With the title Rumors
I pay homage to my teacher Martin Bresnick and his work Conspiracies
for multiple flutes. He derived his title from the Italian conspirare
, meaning to breath together; yet in English conspiracies suggests something different and more ominous. Similarly, I derivied Rumors
from the Italian rumori
, meaning sounds or noises. The four pieces in my set, each composed for a different member of the flute family, evoke sound or noise worlds unusual for a flute.
Trapset, for example, an alto flute piece, with tongue stops, key clicks, tongue pizzicati, and fluttertongued notes, simulates a battery of percussion.
The Heaven of Animals for C flute, through a series of chords (multiphonics), presents a simple tune, the kind someone might sing to combat fear while passing through a dangerous place. I took the title from a James Dickey poem about the endless descent of predators from trees unto "the bright backs of their prey" in the heaven of animals. There the reward for the weaker prey is meager: "to walk / Under such trees in full knowledge / Of what is in glory above them," to accept this cycle of victimization.
Focus Group for piccolo focuses on material from a brief passage in "Trapset." Except for a group of notes that spurt into the texture, most of the notes are blown with unfocused air.
Bel Canto for bass flute was composed in memory of an early afternoon in Tuscany. At lunch I sat by a very old man who was listening to a children's song, barely audible, that played on the radio. He said that he used to sing it before World War I, that he was trying to memorize it again.
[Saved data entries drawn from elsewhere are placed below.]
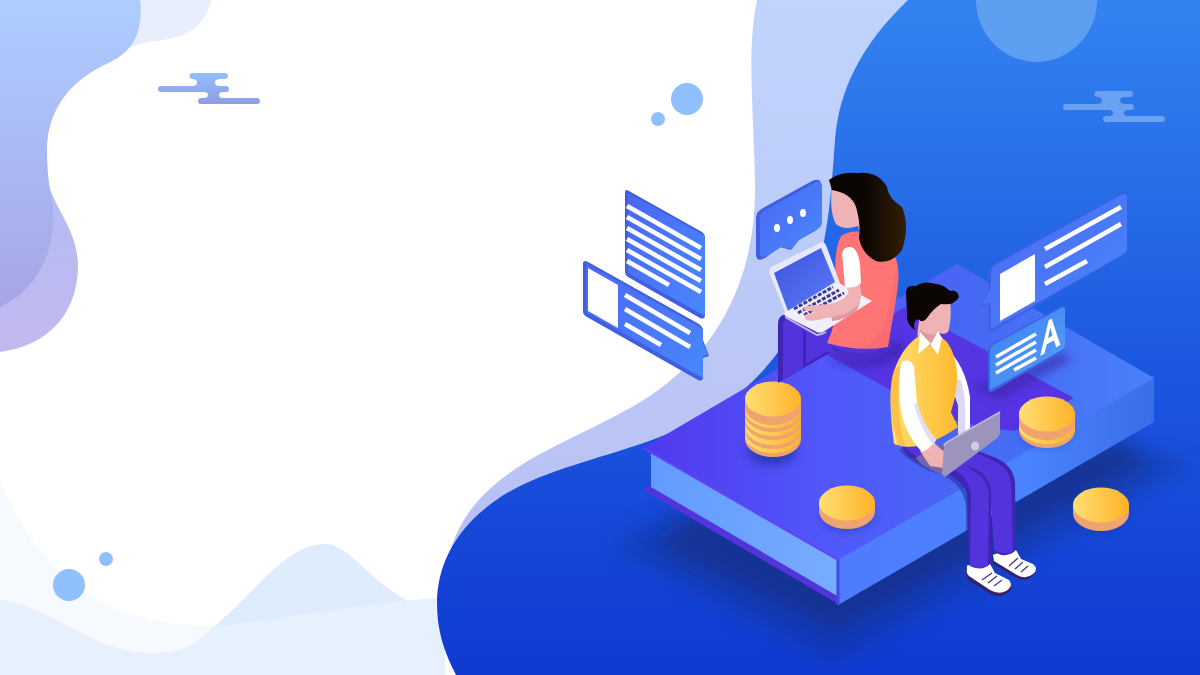
<!DOCTYPE html>
<html lang="en">
<head>
<meta charset="utf-8">
<title>Online learning banner</title>
<style>
:root{--white:#fff;--sky:#8fc0fb;--panel:#4a7dfb;--panel-edge:#3f5fe0;--skin:#f0b3b5;--skin-shade:#dd999f;--coral:#ff7474;--violet:#5334dc;--violet-dark:#3f25b4;--coin-edge:#efa46f;--hair:#0b0503}
html,body{margin:0;width:1200px;height:675px;overflow:hidden;background:var(--white)}
svg{display:block}
.white{fill:var(--white)}
.sky{fill:var(--sky)}
.skin{fill:var(--skin)}
.skin-shade{fill:var(--skin-shade)}
.violet{fill:var(--violet)}
.violet-dark{fill:var(--violet-dark)}
.panel-edge{fill:var(--panel-edge)}
.hair{fill:var(--hair)}
.copy{stroke:var(--white);stroke-width:4.5;fill:none}
.thin{stroke-width:3.5}
.coin-edge{fill:var(--coin-edge)}
.letter{font:700 42px "TeX Gyre Adventor","Inter",sans-serif;fill:var(--white)}
</style>
</head>
<body>
<svg width="1200" height="675" viewBox="0 0 1200 675" role="img" aria-label="Two people with laptops sitting on a giant book among coins and floating message panels">
<defs>
<linearGradient id="sea" x1="0" y1="0" x2="0" y2="1"><stop offset="0" stop-color="#3383f1"/><stop offset=".55" stop-color="#1c57df"/><stop offset="1" stop-color="#103ad1"/></linearGradient>
<linearGradient id="band" x1="0" y1="0" x2="0" y2="1"><stop offset="0" stop-color="#c0d4fd"/><stop offset="1" stop-color="#b9c0f3"/></linearGradient>
<linearGradient id="corner" x1="0" y1="0" x2="0" y2="1"><stop offset="0" stop-color="#aecdff"/><stop offset=".6" stop-color="#b5bbf3"/><stop offset="1" stop-color="#c2b9ee"/></linearGradient>
<linearGradient id="corner-deep" x1="0" y1="0" x2="0" y2="1"><stop offset="0" stop-color="#aecdff"/><stop offset="1" stop-color="#a6a5e6"/></linearGradient>
<linearGradient id="cloud-tone" x1="0" y1="0" x2="0" y2="1"><stop offset="0" stop-color="#93bdfb"/><stop offset="1" stop-color="#909de6"/></linearGradient>
<linearGradient id="cover"><stop offset="0" stop-color="#5038ed"/><stop offset=".36" stop-color="#5158fb"/><stop offset=".65" stop-color="#4668f4"/><stop offset="1" stop-color="#4a80fb"/></linearGradient>
<linearGradient id="spine"><stop offset="0" stop-color="#507bff"/><stop offset=".6" stop-color="#4a83ff"/><stop offset="1" stop-color="#3a6de9"/></linearGradient>
<linearGradient id="pages"><stop offset="0" stop-color="#609bff"/><stop offset="1" stop-color="#78acff"/></linearGradient>
<linearGradient id="gold"><stop offset="0" stop-color="#ffdf73"/><stop offset="1" stop-color="#ffb229"/></linearGradient>
<linearGradient id="vest"><stop offset="0" stop-color="#ffde70"/><stop offset="1" stop-color="#ffb92e"/></linearGradient>
<linearGradient id="locks"><stop offset="0" stop-color="#080302"/><stop offset=".5" stop-color="#0d0703"/><stop offset="1" stop-color="#332006"/></linearGradient>
<linearGradient id="screen" x1="0" y1="0" x2="1" y2="1"><stop offset="0" stop-color="#3d52db"/><stop offset="1" stop-color="#5a7cfa"/></linearGradient>
<linearGradient id="panel" x1="0" y1="0" x2="1" y2="1"><stop offset="0" stop-color="#4c67f4"/><stop offset="1" stop-color="#4888fc"/></linearGradient>
<linearGradient id="panel-sky" x1="0" y1="0" x2="1" y2="1"><stop offset="0" stop-color="#397ff2"/><stop offset="1" stop-color="#58a0f8"/></linearGradient>
<filter id="soft" x="-20%" y="-20%" width="140%" height="140%"><feGaussianBlur stdDeviation="10"/></filter>
<filter id="soft-small" x="-30%" y="-50%" width="160%" height="200%"><feGaussianBlur stdDeviation="4"/></filter>
<path id="cloud" d="M35 0H67a3 3 0 0 1 0 6H62q-5 0-5 3.500t5 3.500H68a3 3 0 0 1 0 6H65q-4 0-4 3t4 3H99a3 3 0 0 1 0 6H43a3 3 0 0 1 0-6H46q4 0 4-3t-4-3H3a3 3 0 0 1 0-6H34q5 0 5-3.500T34 6a3 3 0 0 1 1-6Z"/>
<g id="coin"><path class="coin-edge" d="M-28 0V8A28 18 0 0 0 28 8V0Z"/><ellipse rx="28" ry="17.500" fill="url(#gold)"/></g>
<g id="coin-layer"><path class="coin-edge" d="M-28 0V8A28 18 0 0 0 28 8V0Z"/><path d="M-28 0V4A28 18 0 0 0 28 4V0Z" fill="url(#gold)"/></g>
</defs>

<g id="backdrop">
<rect width="1200" height="675" class="white"/>
<path d="M0 480C35 565 95 626 215 626L437 598V675H0Z" fill="#f6faff"/>
<path d="M215 626C260 587 288 543 326 544C354 545 378 598 437 612V675H160Z" fill="#deecfe"/>
<path d="M0 600C54 606 90 653 152 653C190 653 203 638 215 626C290 618 360 605 445 597V675H0Z" fill="#e7f1fe"/>
<path d="M0 0H211C206 26 187 38 155 41C97 50 47 97 47 150C47 192 55 200 53 225C50 270 25 295 0 307Z" fill="#e9eefd"/>
<path d="M0 0H140C143 32 134 50 110 62C62 84 39 119 44 165C49 207 78 225 78 267C77 317 45 346 0 352Z" fill="url(#corner)"/>
<path d="M0 0H140C143 32 134 50 110 62C72 79 47 108 47 150C47 192 55 200 53 225C50 270 25 295 0 307Z" fill="url(#corner-deep)"/>
<path d="M757 0C747 48 753 100 755 180C757 270 725 345 650 396C570 447 474 464 449 555L520 530L720 425L840 300L850 100L920 0Z" fill="url(#band)"/>
<path d="M908 0C861 45 839 90 835 140C829 220 826 310 752 382C684 446 590 452 520 486C466 513 437 556 437 603C437 629 443 650 456 675H1200V0Z" fill="url(#sea)"/>
<path d="M976 0A60.500 62 0 0 0 1097 0Z" fill="#5c9ff1"/>
<use href="#cloud" x="158" y="73" fill="url(#cloud-tone)"/>
<use href="#cloud" x="1063" y="91" fill="#69a2f2"/>
<g class="sky"><circle cx="687" cy="99" r="16"/><circle cx="658" cy="119" r="7"/><circle cx="69" cy="585" r="16"/><circle cx="106" cy="559" r="7"/></g>
</g>

<g id="book">
<path d="M612 546L700 493L1100 440L1196 462L834 666Z" fill="#17308f" opacity=".38" filter="url(#soft)"/>
<path d="M655 545L760 470L1120 440L1150 462L836 632Z" fill="#182f83" opacity=".65" filter="url(#soft)"/>
<path class="violet" d="M643 490L652 484L840 594V605Z"/>
<path d="M651 451L839 558V597L651 487Z" fill="url(#pages)"/>
<path d="M838 558L1154 376V422L838 605Z" fill="url(#spine)"/>
<path d="M838 558V605" stroke="#3b4be2" stroke-width="3"/>
<path d="M643 448L957 264L1154 378L838 560Z" fill="url(#cover)"/>
<path d="M826 354L905 307L1074 398L1014 431Q950 425 906 399Z" fill="#5634e2"/>
<path d="M643 448L838 560" stroke="#6046f2" stroke-width="2"/>
</g>

<g id="coins">
<g fill="#1e329f" opacity=".65" filter="url(#soft-small)"><ellipse cx="772" cy="450" rx="25" ry="16"/><ellipse cx="847" cy="515" rx="26" ry="15"/><ellipse cx="1046" cy="430" rx="26" ry="16"/><ellipse cx="1101" cy="516" rx="26" ry="14"/></g>
<use href="#coin-layer" x="773" y="431"/><use href="#coin-layer" x="773" y="423"/><use href="#coin-layer" x="773" y="414"/><use href="#coin-layer" x="773" y="406"/><use href="#coin" x="773" y="399"/>
<use href="#coin" x="847" y="503"/>
<use href="#coin-layer" x="1047" y="422"/><use href="#coin" x="1047" y="414"/>
<use href="#coin" x="1101" y="505"/>
</g>

<g id="article-panel">
<path class="panel-edge" d="M625 193Q625 188 629 191L702 232Q705 234 705 238V315Q705 320 700 318L628 277Q625 275 625 271Z"/>
<path d="M628 193L705 236V316L628 273Z" fill="url(#panel)"/>
<path class="copy" d="M627 206L701 248M627 217L701 259M627 228L701 270M627 239L701 281M627 250L701 292M627 261L669 285"/>
</g>
<g id="profile-panel">
<path class="panel-edge" d="M583 264Q583 259 588 262L699 324Q703 327 703 331V340L709 356L703 358V377Q703 382 698 380L587 317Q583 315 583 311Z"/>
<path d="M586 263L703 329V343L708 355L703 356V378L586 312Z" fill="url(#panel)"/>
<path class="white" d="M588 268L618 285V328L588 311Z"/>
<path class="copy" d="M625 295L690 333M625 309L690 347M625 324L661 345"/>
</g>

<g id="chat-bubble">
<path class="panel-edge" d="M756 217Q757 211 763 208L812 181Q821 177 821 185V222Q821 227 815 231L797 241L791 250L780 247L765 258Q756 263 756 254Z"/>
<path d="M760 218Q760 213 766 210L814 183Q822 179 822 187V222Q822 227 816 230L800 239L792 249L781 247L767 256Q760 259 760 253Z" fill="url(#panel)"/>
<g class="white"><ellipse cx="777" cy="228" rx="3" ry="4"/><ellipse cx="790" cy="220" rx="3" ry="4"/><ellipse cx="803" cy="213" rx="3" ry="4"/></g>
</g>

<g id="quote-panel">
<path class="panel-edge" d="M988 273Q988 267 993 264L1120 194Q1127 190 1127 198V248Q1127 253 1122 256L994 331Q988 334 988 328V305L980 306L988 289Z" opacity=".7"/>
<path d="M991 273Q991 268 995 265L1121 195Q1127 192 1127 199V248Q1127 252 1122 255L991 329V303L982 304L991 288Z" fill="url(#panel)"/>
<path class="white" d="M1000 274L1035 254V301L1000 321Z"/>
<path class="copy" d="M1045 249L1121 207M1045 267L1121 224M1045 284L1087 261"/>
</g>
<path d="M972 388L1062 352L1072 360L1000 400Z" fill="#3426a0" opacity=".55" filter="url(#soft-small)"/>
<g id="letter-panel">
<path class="panel-edge" d="M988 350Q988 346 992 344L1060 307Q1065 305 1065 310V345Q1065 349 1061 352L994 391Q988 394 988 388Z"/>
<path d="M990 350Q990 347 993 345L1061 308Q1065 306 1065 310V345Q1065 348 1062 350L990 390Z" fill="url(#panel-sky)"/>
<path class="copy thin" d="M996 357L1036 334M996 365L1036 342M996 373L1036 350M1014 370L1036 358"/>
<text class="letter" transform="matrix(.66 -.36 0 1 1040 356)">A</text>
</g>

<g id="woman">
<path d="M824 352Q870 371 901 337L905 352Q878 374 840 364Z" fill="#3722a9" opacity=".7" filter="url(#soft-small)"/>
<path class="violet-dark" d="M778 383V324Q778 313 790 314L845 324L835 350L807 366Z"/>
<path class="violet" d="M783 380V325Q784 315 798 318L886 340Q886 355 862 357L826 352L806 364V332L803 331V368Z"/>
<path d="M829 345Q860 361 889 345Q884 359 858 360Q838 359 829 345Z" fill="#4a2cc8"/>
<path class="skin" d="M832 184Q829 212 836 224Q844 231 858 226L862 238L882 241L878 182Z"/>
<path d="M841 236Q853 229 866 233L890 250Q902 260 897 292L888 347Q858 352 827 343Q839 318 836 285Q833 252 841 236Z" fill="var(--coral)"/>
<path d="M897 265Q901 284 892 322L888 346Q880 350 862 348Q882 336 887 316Z" fill="#f36270" opacity=".45"/>
<path class="hair" fill="url(#locks)" style="fill:url(#locks)" d="M829 180Q840 171 858 173Q878 171 887 187Q888 198 902 207Q910 226 902 250Q891 265 876 261Q862 254 859 238Q861 224 856 207Q851 193 832 190Z"/>
<path d="M769 272Q769 268 773 266L820 243Q824 241 826 245L841 286L787 317Z" fill="#e5e9ff"/>
<path d="M774 273L821 248L835 282L788 311Z" fill="url(#screen)"/>
<path d="M784 313L837 282L872 301L823 332Q819 334 815 331L785 316Z" fill="#f1effc"/>
<path d="M794 309L833 287M798 313L839 290M804 315L844 293" stroke="#3d3a91" stroke-width="3" stroke-dasharray="4 1.500" fill="none"/>
<path d="M785 317L817 335Q821 335 826 332" fill="none" stroke="#bdb7df" stroke-width="2"/>
<path class="skin-shade" d="M858 282Q863 299 857 310Q849 319 832 321L831 314Z"/>
<path class="skin" d="M846 285L859 281Q864 298 857 306Q847 316 826 318Q814 322 806 320L804 315L816 312L803 310L806 306L820 305Q840 304 849 294Z"/>
<path class="white" d="M842 254Q843 246 851 247Q858 249 860 264L861 283Q854 289 845 287Z"/>
</g>

<g id="man">
<path d="M899 449Q910 465 944 476Q964 486 966 507V532L980 520V480L930 445Z" fill="#232f9d" opacity=".55"/>
<path class="violet-dark" d="M950 440L996 458Q1014 466 1015 483L1016 550Q1006 560 993 553L991 491L950 475Z"/>
<path class="violet" d="M949 441L990 459Q1010 468 1011 485L1013 551Q1003 556 994 550L990 488L930 470Z"/>
<path class="violet-dark" d="M902 447Q908 461 939 470Q962 478 967 494L969 566Q980 575 991 566V492Q990 474 972 468L941 450Z"/>
<path class="violet" d="M905 448Q918 460 945 467Q968 472 971 495L970 565Q979 571 988 565L989 494Q987 477 970 469L948 445Z"/>
<g id="shoes">
<path d="M966 570L968 580L992 595Q1003 599 1011 590L1011 586ZM992 556L993 564L1018 579Q1030 582 1036 572L1034 567Z" fill="#35216c"/>
<path class="white" d="M967 569Q966 562 972 567Q983 571 990 564L995 573L1009 580Q1014 586 1006 591Q999 595 990 590L969 576Q966 574 967 569ZM993 555Q997 552 1001 555Q1011 556 1016 550L1021 559L1033 564Q1039 569 1033 574Q1026 580 1017 575L994 561Z"/>
<path d="M982 580L992 573M988 583L997 576M994 586L1002 580M1009 566L1018 558M1015 569L1023 562M1021 572L1028 566" stroke="#4b4282" stroke-width="1.500"/>
</g>
<path class="white" d="M945 347Q965 364 970 397V434L958 436V405L946 371Z"/>
<path d="M961 380Q967 402 965 433L958 436V405L950 378Z" fill="#dcd8f5"/>
<path class="skin" d="M919 322Q916 335 919 343L931 349L938 333Q949 336 949 328Q952 315 950 302L934 298L919 306Z"/>
<path class="skin-shade" d="M920 329Q928 338 939 333L931 348L920 341Z"/>
<path class="hair" d="M906 293Q906 284 916 286Q924 280 936 284Q944 285 950 291Q957 289 959 297Q954 306 941 304Q933 309 927 318Q923 324 918 319Q912 322 915 330Q906 325 907 313Z"/>
<path d="M921 335Q903 345 894 371Q887 392 894 444Q919 454 958 427L951 412Q965 368 947 342L939 335L930 347Z" fill="url(#vest)"/>
<path d="M894 370Q885 399 898 445L906 447Q895 420 900 366Z" fill="#f7ae2d" opacity=".55"/>
<path class="white" d="M920 332L918 354L930 344L938 355L942 338L938 331L931 344Z"/>
<path d="M915 458L949 440L969 452L944 476Q924 468 915 458Z" fill="#7165a8"/>
<path class="skin" d="M920 451L933 441Q941 451 947 452L943 468L930 466Z"/>
<path class="white" d="M902 362Q910 357 914 367L917 403Q923 425 936 440Q930 449 922 452Q903 432 900 404Q898 371 902 362Z"/>
<path d="M917 403Q923 425 936 440L933 445Q920 428 914 404Z" fill="#e2def7"/>
<path d="M944 446Q945 443 949 441L1000 412V432Q1000 436 996 439L945 477L942 474Z" fill="#9c94bd"/>
<path d="M944 446Q945 443 949 441L1000 412" fill="none" stroke="#c0b9d5" stroke-width="1.500"/>
<ellipse cx="975" cy="446" rx="4" ry="4.500" fill="#d2cce2"/>
</g>
</svg>
</body>
</html>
With the music, I wanted to recreate the Italian tune's sweetness and the old man's attempts to possess it.